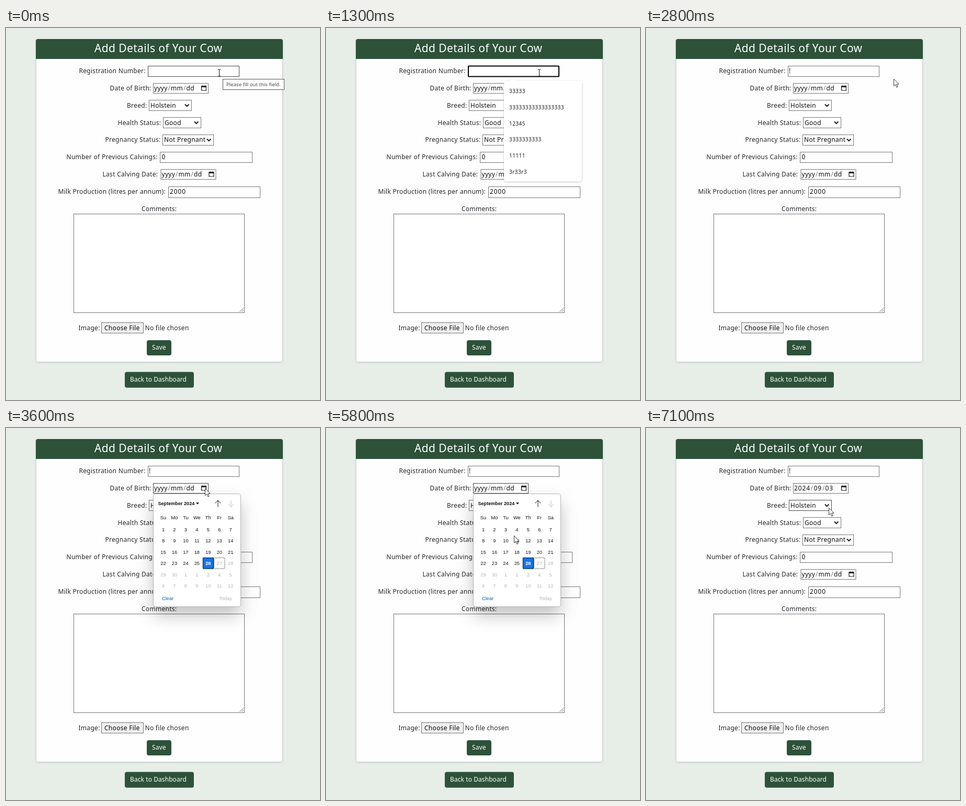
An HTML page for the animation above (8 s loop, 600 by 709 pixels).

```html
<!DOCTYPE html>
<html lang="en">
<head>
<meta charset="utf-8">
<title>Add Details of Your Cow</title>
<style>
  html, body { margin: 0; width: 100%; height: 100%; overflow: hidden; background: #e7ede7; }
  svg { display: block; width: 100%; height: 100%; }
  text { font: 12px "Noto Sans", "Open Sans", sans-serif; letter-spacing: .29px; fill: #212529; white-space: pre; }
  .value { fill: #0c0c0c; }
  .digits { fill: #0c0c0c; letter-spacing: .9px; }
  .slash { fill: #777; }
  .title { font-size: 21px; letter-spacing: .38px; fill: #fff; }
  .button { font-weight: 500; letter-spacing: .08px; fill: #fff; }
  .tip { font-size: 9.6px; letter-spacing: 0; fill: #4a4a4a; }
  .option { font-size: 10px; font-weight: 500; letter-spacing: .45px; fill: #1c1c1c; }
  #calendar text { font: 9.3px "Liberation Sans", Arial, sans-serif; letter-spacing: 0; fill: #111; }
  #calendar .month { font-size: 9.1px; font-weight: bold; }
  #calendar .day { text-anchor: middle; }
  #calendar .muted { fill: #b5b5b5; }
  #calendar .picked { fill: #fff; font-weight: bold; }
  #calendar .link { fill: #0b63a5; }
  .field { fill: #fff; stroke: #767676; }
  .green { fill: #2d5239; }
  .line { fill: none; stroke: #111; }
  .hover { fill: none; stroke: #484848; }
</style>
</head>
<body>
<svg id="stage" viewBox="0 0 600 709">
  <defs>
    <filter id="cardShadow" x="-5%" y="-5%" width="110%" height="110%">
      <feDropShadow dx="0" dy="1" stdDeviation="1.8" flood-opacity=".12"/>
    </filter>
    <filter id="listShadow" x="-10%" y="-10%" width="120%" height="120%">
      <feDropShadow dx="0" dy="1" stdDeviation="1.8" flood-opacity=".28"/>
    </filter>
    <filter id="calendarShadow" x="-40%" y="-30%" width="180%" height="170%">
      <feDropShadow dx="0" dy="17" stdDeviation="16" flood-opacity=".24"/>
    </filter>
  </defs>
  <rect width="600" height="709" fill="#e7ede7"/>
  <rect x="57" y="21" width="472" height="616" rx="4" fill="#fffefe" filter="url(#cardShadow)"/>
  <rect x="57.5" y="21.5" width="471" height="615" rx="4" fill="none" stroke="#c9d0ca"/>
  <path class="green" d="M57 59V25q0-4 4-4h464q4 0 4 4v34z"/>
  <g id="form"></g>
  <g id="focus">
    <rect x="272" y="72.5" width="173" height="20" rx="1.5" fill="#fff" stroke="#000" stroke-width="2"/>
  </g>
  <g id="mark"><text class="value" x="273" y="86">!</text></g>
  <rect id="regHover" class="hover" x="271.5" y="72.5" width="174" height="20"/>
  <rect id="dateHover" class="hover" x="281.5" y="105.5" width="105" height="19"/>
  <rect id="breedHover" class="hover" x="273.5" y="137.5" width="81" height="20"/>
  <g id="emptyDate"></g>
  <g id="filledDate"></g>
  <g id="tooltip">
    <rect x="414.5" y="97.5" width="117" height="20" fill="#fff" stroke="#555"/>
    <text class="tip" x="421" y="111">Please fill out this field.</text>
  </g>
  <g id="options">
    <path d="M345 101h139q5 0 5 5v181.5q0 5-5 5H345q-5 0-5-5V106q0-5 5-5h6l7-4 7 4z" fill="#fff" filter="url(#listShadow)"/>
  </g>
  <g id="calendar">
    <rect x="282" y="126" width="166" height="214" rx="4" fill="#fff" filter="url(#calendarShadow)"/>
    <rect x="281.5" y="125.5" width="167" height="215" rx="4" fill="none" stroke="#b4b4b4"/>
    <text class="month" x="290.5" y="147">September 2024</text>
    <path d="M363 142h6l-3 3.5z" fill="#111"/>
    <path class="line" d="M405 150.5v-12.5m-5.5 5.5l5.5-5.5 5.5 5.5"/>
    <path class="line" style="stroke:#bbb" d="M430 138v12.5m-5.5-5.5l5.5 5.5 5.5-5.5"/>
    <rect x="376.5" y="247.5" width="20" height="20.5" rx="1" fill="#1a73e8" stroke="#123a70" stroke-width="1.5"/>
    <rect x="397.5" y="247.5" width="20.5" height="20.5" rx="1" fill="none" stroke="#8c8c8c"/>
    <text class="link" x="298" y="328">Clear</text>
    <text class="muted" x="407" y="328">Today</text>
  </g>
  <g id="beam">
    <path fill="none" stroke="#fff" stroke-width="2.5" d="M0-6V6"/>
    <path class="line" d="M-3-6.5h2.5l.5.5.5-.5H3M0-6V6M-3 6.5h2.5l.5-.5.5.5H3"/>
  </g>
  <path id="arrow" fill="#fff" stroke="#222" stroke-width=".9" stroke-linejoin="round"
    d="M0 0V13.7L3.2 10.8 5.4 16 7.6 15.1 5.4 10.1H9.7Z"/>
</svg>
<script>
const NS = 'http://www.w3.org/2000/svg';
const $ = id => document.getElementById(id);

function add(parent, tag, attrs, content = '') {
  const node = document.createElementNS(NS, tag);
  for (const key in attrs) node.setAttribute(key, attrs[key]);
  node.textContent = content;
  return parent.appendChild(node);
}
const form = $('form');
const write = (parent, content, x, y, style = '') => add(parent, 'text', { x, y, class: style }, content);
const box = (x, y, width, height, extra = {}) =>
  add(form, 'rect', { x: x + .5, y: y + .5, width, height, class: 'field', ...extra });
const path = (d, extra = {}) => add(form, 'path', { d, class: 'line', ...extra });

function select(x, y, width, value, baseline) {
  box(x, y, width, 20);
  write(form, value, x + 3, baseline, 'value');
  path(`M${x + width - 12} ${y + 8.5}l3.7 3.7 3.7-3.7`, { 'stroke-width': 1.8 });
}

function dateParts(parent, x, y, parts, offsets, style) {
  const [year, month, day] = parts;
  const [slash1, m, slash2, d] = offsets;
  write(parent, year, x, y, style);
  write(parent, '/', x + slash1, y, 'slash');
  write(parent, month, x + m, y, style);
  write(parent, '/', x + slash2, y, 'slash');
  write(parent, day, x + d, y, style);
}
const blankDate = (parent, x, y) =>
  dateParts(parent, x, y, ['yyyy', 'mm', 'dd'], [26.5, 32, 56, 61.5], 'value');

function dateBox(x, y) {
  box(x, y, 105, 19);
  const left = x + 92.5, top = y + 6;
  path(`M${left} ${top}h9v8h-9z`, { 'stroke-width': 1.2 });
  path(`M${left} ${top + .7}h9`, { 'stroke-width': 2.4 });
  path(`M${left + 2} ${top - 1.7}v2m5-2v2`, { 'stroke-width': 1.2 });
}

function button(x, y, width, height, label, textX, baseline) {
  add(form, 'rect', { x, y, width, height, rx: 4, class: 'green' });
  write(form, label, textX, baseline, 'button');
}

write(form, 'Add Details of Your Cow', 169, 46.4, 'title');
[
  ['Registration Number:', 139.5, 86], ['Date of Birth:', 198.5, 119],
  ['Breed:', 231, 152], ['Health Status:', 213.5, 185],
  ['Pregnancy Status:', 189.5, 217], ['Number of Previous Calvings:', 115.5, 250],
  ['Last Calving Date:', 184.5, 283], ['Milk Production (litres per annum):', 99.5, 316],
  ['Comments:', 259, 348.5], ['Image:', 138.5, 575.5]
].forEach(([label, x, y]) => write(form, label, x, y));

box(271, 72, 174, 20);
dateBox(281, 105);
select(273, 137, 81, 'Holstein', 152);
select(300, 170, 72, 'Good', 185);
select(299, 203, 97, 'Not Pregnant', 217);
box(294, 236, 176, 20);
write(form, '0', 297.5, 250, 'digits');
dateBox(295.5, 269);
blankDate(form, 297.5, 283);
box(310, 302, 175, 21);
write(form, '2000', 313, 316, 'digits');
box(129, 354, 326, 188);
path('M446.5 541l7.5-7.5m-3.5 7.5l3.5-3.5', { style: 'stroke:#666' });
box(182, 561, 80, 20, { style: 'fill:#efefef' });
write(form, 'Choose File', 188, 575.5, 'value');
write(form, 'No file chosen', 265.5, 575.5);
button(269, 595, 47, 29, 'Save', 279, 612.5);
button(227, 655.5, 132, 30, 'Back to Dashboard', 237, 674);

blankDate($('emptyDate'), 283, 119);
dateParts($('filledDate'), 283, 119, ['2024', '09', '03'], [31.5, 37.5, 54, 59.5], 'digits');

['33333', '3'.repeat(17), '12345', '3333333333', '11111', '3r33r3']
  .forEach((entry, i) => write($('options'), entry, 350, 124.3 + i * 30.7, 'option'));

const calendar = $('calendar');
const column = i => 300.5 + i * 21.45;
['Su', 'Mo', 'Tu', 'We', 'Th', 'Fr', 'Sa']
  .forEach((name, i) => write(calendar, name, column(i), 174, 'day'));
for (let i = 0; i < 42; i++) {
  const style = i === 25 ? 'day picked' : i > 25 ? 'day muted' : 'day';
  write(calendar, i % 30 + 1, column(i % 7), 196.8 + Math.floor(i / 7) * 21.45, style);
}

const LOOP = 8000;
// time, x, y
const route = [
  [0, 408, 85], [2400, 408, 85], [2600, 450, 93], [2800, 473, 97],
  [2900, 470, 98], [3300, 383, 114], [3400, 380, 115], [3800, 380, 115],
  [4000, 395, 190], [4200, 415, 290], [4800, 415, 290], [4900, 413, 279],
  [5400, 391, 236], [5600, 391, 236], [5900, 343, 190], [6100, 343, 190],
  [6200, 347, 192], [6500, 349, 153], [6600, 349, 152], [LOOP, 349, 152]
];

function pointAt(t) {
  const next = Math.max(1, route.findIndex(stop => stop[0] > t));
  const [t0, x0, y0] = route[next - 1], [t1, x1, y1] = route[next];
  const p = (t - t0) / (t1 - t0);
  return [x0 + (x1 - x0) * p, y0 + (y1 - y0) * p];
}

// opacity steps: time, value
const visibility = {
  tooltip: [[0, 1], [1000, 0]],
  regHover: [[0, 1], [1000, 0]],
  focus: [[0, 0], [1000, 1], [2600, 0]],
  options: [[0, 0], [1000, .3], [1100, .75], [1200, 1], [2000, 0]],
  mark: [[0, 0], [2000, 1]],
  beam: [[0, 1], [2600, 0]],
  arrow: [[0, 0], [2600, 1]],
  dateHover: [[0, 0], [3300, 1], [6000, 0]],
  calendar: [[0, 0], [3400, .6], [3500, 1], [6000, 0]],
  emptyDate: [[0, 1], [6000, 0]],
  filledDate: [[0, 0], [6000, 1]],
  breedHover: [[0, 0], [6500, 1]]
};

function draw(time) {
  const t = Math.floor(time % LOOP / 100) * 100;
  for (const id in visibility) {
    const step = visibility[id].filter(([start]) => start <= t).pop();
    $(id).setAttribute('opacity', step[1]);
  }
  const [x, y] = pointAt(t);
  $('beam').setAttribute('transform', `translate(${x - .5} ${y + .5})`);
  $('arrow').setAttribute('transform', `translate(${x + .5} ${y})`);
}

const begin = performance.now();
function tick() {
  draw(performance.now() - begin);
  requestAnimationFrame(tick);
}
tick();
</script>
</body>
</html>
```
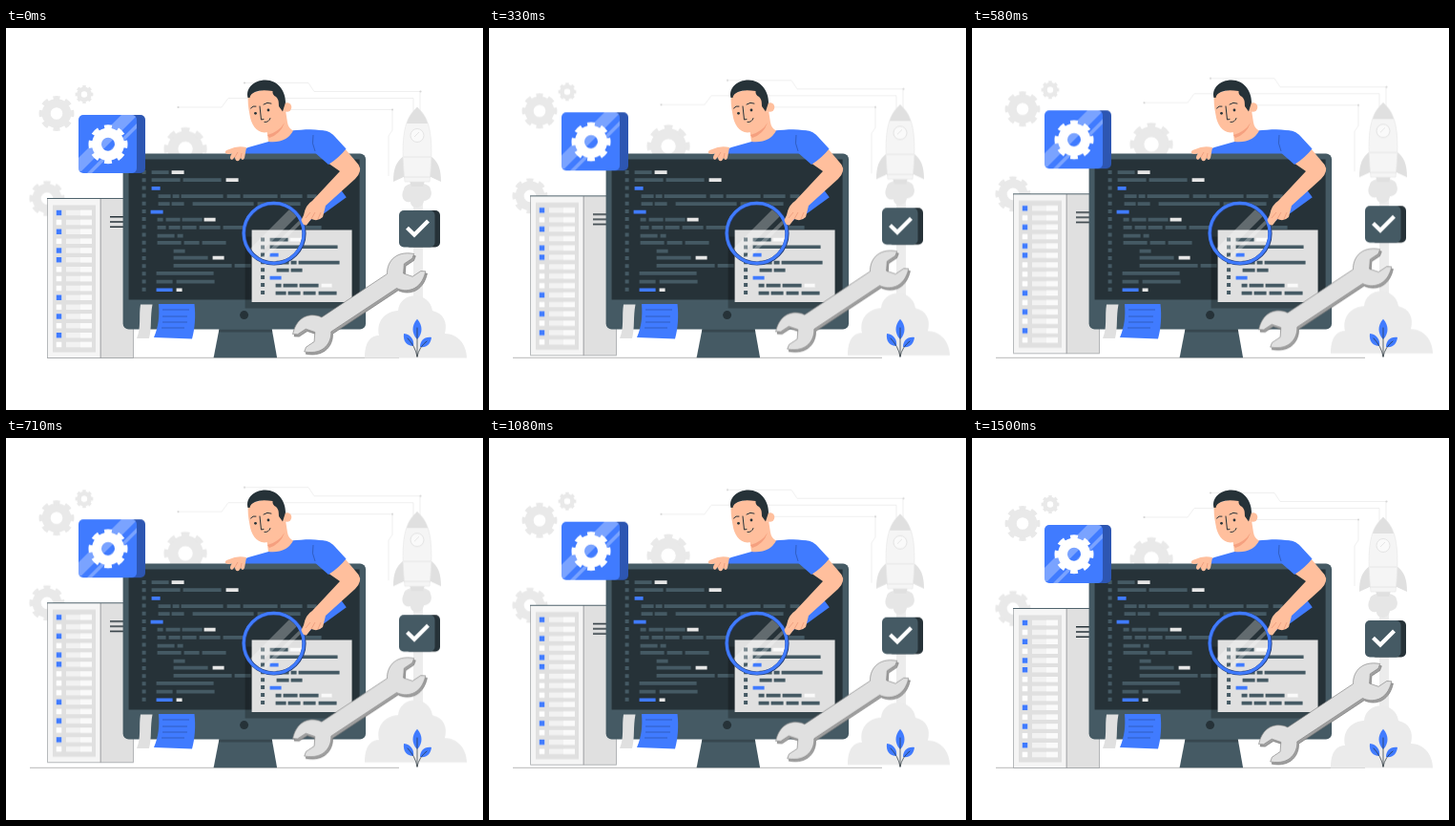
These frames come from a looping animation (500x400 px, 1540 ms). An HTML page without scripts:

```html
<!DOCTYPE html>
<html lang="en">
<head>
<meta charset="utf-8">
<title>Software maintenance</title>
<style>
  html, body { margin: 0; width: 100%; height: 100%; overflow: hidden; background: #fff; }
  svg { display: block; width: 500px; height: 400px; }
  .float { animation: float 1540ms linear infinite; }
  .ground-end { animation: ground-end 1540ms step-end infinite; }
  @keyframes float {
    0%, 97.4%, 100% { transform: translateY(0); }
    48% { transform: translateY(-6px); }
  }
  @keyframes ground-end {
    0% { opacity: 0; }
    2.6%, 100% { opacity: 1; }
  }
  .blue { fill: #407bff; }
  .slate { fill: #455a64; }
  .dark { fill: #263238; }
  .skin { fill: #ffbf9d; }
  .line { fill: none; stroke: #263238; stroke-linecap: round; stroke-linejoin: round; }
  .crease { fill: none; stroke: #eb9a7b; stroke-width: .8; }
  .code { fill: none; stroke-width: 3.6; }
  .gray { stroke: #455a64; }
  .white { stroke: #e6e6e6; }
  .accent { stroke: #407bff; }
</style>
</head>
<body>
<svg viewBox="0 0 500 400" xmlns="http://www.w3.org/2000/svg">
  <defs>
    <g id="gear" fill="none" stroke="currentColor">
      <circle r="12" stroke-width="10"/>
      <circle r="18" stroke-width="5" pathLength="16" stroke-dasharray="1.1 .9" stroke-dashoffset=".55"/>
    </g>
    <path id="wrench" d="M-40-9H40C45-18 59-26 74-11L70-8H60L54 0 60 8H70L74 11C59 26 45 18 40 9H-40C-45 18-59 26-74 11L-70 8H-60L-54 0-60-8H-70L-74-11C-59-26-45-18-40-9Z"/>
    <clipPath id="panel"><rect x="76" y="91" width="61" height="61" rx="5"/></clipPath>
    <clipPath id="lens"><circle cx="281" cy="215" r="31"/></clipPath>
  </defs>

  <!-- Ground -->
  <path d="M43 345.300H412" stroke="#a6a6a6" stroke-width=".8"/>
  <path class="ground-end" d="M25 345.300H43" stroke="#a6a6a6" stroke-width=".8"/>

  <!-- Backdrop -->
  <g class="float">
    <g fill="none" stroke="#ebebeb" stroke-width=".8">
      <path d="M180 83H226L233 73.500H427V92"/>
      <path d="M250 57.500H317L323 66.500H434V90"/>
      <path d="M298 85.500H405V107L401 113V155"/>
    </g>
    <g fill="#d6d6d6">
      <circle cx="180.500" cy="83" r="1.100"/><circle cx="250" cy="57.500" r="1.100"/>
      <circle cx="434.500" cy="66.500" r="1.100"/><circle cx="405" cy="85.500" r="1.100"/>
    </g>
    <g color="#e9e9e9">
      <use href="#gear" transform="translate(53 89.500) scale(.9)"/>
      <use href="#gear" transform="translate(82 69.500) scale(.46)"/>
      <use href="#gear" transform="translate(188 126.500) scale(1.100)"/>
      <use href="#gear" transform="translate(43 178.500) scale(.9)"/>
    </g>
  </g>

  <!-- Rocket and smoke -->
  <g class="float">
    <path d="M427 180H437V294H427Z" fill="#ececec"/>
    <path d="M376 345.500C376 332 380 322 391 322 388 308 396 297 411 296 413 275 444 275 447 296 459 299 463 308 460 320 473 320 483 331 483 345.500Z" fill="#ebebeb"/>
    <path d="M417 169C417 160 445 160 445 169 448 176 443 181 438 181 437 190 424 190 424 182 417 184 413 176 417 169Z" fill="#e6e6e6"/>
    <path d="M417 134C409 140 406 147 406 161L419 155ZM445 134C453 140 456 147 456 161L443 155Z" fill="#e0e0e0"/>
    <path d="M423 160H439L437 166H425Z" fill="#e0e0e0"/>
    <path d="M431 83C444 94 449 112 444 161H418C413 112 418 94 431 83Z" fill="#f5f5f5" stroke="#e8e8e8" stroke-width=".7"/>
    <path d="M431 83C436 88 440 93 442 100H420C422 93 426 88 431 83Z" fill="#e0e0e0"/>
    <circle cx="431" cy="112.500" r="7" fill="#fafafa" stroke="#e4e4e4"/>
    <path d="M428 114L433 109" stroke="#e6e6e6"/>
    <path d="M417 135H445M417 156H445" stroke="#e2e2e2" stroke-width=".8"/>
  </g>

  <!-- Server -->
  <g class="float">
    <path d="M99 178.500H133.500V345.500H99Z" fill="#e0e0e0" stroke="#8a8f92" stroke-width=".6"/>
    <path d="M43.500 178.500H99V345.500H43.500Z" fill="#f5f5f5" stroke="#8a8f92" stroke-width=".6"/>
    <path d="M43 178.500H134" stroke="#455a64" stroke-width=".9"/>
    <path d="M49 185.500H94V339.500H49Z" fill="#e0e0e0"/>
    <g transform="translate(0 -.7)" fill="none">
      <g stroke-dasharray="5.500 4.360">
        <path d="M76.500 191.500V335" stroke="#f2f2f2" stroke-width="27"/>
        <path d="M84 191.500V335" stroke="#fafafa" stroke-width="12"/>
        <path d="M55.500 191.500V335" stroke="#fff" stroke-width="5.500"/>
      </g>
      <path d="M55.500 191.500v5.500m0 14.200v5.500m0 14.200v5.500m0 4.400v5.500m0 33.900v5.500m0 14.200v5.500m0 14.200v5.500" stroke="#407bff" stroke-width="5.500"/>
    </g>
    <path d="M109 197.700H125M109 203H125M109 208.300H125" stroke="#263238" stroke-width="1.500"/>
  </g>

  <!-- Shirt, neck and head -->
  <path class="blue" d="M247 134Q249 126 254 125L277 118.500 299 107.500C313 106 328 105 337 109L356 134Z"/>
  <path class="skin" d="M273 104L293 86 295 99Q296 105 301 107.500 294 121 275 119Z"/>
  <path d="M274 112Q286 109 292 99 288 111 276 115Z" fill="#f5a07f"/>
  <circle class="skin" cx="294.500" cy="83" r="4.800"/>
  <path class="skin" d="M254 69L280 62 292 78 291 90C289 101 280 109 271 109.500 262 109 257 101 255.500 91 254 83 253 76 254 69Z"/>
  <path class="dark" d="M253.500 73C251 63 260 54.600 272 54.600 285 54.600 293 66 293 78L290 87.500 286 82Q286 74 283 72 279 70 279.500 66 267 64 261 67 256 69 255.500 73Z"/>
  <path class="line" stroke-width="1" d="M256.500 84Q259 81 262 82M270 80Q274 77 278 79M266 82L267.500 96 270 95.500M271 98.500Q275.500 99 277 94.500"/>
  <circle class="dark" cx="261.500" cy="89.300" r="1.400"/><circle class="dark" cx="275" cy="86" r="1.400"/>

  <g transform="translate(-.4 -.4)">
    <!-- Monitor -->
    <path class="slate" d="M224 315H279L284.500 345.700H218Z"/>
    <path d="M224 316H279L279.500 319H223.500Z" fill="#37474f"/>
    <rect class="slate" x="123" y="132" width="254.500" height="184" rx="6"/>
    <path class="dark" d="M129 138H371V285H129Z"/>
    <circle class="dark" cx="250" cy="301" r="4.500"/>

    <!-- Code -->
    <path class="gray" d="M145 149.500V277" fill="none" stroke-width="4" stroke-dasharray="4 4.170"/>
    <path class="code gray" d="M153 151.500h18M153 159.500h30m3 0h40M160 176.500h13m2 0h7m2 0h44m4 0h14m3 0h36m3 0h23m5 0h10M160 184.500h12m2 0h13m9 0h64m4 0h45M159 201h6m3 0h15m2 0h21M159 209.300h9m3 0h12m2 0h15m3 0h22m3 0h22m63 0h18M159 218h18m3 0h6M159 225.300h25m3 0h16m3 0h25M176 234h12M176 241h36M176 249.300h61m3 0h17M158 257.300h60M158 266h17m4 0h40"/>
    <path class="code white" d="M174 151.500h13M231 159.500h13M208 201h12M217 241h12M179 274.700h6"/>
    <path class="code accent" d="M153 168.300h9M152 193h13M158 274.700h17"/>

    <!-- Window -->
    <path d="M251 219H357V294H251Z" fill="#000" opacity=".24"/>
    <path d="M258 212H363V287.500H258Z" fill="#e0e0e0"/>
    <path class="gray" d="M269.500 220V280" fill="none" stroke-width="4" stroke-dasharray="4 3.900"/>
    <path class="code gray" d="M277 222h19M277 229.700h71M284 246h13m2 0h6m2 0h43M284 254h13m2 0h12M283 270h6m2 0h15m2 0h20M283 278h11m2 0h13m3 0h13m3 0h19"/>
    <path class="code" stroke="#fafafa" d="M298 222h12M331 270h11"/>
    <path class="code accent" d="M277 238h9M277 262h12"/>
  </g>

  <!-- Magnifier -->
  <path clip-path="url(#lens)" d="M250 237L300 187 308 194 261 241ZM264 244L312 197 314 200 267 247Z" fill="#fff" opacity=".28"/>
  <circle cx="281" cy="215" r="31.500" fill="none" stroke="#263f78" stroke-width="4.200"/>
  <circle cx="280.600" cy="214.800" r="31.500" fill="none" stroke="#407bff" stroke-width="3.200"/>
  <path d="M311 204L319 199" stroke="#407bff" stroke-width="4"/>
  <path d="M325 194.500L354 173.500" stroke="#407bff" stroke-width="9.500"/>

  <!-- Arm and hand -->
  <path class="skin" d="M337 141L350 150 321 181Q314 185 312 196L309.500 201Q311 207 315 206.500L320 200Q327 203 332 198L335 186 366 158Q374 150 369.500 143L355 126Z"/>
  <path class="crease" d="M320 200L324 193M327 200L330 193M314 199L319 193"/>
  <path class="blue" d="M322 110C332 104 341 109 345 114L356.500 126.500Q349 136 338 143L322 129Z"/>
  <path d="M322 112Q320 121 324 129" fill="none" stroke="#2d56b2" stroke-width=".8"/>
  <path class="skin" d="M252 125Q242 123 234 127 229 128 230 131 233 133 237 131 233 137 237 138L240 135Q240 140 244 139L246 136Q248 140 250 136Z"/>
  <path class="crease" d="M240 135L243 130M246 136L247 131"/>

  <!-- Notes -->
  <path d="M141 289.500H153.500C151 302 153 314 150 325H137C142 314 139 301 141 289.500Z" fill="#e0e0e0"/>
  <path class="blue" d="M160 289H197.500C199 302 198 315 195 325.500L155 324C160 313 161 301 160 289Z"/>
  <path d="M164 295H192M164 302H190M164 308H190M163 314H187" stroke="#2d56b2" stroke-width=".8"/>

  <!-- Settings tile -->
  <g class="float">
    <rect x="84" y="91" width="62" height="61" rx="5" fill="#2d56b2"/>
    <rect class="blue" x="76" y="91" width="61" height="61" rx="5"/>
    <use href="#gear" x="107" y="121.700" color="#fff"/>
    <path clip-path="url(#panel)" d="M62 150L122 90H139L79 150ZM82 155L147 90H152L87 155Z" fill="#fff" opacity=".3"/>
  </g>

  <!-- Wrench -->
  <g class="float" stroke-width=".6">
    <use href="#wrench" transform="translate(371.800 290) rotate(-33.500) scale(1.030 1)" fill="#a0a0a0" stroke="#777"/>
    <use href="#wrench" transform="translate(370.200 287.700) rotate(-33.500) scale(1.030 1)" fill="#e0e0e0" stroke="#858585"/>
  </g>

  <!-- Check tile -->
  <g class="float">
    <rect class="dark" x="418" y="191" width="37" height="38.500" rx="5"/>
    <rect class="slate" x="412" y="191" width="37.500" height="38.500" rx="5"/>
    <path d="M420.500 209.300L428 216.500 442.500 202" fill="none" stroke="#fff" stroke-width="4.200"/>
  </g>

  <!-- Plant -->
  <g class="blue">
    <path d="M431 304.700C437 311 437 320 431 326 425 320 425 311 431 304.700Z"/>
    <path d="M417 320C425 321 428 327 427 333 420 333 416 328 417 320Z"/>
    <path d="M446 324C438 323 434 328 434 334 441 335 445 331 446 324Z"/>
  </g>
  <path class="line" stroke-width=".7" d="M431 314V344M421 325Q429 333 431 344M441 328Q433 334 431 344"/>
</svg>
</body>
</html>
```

━━━

■ Your task
Your response should be the lines of the entries above that include the string "value".

■ Response to the exercise
  .value { fill: #0c0c0c; }
  <g id="mark"><text class="value" x="273" y="86">!</text></g>
function select(x, y, width, value, baseline) {
  write(form, value, x + 3, baseline, 'value');
  dateParts(parent, x, y, ['yyyy', 'mm', 'dd'], [26.5, 32, 56, 61.5], 'value');
write(form, 'Choose File', 188, 575.5, 'value');
// opacity steps: time, value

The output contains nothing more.